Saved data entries
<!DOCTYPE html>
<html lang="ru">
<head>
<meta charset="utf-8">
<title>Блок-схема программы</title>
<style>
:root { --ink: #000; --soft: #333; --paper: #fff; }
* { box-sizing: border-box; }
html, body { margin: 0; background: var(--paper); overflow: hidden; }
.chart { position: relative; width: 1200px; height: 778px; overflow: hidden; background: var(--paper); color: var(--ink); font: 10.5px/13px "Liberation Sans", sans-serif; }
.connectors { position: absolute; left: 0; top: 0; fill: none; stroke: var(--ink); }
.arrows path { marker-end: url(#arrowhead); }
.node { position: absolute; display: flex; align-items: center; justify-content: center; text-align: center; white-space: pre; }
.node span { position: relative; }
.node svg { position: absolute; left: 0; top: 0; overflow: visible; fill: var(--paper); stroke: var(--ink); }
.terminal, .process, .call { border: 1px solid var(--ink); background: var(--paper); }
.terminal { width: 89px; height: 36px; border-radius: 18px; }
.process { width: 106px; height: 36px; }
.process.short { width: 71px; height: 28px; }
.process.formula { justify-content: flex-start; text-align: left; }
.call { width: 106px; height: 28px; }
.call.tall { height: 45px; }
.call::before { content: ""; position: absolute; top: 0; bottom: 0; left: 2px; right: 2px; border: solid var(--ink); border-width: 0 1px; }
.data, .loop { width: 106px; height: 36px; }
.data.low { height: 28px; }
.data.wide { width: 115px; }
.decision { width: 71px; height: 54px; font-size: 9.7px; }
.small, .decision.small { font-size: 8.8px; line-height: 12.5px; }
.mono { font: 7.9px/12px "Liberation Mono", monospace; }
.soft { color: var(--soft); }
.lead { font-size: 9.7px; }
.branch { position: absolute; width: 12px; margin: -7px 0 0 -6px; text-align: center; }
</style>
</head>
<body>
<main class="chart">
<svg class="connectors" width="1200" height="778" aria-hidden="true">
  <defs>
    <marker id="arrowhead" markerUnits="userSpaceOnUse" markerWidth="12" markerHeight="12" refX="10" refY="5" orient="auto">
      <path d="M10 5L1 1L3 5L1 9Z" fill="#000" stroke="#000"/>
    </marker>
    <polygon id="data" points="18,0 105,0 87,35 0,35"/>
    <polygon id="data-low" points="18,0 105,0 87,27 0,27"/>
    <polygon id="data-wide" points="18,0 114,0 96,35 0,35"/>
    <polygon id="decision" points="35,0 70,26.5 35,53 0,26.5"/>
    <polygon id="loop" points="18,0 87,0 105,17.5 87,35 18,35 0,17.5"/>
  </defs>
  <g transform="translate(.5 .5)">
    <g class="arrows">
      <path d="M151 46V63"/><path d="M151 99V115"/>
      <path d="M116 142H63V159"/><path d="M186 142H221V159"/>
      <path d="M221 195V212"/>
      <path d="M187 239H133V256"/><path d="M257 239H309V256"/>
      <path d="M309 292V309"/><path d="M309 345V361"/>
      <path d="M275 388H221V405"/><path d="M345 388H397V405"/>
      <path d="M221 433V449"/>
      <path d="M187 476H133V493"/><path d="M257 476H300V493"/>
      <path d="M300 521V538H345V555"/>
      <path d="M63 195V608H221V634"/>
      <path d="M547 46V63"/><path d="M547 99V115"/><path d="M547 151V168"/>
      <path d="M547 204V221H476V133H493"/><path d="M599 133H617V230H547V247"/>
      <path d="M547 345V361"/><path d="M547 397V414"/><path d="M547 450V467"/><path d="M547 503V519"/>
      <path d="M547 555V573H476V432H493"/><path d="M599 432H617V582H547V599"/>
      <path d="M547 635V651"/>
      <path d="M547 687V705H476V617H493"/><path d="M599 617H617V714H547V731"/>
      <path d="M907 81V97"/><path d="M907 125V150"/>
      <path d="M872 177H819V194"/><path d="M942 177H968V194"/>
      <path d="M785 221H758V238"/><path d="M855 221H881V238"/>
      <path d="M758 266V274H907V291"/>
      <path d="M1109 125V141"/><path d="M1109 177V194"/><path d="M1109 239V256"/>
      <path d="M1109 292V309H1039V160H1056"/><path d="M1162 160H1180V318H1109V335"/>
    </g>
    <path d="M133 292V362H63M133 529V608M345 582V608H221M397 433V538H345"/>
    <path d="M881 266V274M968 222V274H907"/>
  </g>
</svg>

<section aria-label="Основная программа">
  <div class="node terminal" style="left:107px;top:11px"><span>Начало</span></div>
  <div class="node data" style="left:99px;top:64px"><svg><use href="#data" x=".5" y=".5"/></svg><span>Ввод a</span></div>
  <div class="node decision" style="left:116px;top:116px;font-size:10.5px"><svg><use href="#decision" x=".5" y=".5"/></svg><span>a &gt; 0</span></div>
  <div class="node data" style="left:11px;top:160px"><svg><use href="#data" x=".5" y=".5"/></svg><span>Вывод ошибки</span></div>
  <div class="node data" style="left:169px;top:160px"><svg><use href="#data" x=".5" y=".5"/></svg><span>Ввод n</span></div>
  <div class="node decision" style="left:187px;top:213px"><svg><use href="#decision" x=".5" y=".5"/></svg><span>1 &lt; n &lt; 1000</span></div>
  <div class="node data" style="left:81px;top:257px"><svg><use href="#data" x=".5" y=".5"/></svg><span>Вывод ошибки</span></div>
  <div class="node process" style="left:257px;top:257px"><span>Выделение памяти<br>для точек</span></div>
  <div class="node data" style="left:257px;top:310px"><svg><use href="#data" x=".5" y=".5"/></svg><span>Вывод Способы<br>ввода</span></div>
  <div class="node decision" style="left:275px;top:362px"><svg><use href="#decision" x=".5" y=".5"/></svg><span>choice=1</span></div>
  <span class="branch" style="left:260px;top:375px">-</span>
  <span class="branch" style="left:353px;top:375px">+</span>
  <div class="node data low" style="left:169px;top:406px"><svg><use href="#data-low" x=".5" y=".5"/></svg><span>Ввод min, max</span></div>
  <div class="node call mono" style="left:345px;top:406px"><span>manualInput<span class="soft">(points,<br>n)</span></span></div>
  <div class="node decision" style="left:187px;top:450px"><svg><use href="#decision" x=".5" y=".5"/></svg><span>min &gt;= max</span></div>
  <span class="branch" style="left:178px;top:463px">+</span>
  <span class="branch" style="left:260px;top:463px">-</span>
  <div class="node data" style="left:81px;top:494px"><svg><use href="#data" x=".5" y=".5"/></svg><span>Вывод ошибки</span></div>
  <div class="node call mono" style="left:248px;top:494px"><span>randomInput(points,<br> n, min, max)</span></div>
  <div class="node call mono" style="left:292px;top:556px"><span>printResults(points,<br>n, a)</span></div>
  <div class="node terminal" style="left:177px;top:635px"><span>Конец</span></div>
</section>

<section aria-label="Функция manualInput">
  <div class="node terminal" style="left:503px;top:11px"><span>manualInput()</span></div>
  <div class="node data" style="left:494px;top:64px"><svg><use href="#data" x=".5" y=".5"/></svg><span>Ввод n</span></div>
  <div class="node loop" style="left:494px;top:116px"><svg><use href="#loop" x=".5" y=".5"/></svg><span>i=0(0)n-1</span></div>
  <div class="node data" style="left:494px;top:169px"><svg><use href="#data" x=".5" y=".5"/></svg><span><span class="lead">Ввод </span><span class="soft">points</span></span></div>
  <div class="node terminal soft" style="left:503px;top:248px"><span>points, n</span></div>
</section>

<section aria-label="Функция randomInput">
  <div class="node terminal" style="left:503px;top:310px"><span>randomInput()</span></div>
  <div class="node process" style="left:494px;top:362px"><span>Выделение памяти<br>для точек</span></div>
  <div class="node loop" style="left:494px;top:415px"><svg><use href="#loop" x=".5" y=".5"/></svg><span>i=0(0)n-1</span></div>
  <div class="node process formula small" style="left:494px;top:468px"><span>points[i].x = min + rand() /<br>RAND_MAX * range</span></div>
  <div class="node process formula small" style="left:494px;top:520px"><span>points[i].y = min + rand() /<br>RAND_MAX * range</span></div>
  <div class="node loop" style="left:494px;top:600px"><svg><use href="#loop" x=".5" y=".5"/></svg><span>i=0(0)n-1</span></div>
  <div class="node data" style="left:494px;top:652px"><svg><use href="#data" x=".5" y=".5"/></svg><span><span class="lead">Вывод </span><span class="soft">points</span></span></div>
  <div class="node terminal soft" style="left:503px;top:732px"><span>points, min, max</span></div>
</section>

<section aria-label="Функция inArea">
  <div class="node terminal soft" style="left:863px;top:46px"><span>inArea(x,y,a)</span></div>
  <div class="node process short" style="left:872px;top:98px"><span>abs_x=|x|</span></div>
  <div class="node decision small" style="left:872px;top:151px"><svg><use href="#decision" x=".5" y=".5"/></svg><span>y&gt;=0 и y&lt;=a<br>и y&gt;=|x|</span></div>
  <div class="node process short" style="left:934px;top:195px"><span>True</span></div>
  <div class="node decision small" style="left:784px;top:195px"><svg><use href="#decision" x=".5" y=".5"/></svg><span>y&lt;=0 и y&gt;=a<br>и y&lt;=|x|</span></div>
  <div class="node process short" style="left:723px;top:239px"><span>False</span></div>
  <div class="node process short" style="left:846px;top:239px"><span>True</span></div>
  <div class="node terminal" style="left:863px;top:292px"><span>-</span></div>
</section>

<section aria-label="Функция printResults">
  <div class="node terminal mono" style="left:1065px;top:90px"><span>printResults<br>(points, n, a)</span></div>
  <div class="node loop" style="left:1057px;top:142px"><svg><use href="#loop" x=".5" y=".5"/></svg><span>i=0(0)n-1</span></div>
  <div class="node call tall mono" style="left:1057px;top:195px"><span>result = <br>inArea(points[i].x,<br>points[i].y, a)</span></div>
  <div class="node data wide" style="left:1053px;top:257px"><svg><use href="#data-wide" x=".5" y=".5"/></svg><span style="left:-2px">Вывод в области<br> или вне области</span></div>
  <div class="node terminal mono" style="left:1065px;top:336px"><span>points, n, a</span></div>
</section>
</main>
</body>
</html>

_WHAT THE TASK ASKS_: Show every line from the entries that includes the word "html".

_WRITTEN SOLUTION_:
<!DOCTYPE html>
<html lang="ru">
html, body { margin: 0; background: var(--paper); overflow: hidden; }
</html>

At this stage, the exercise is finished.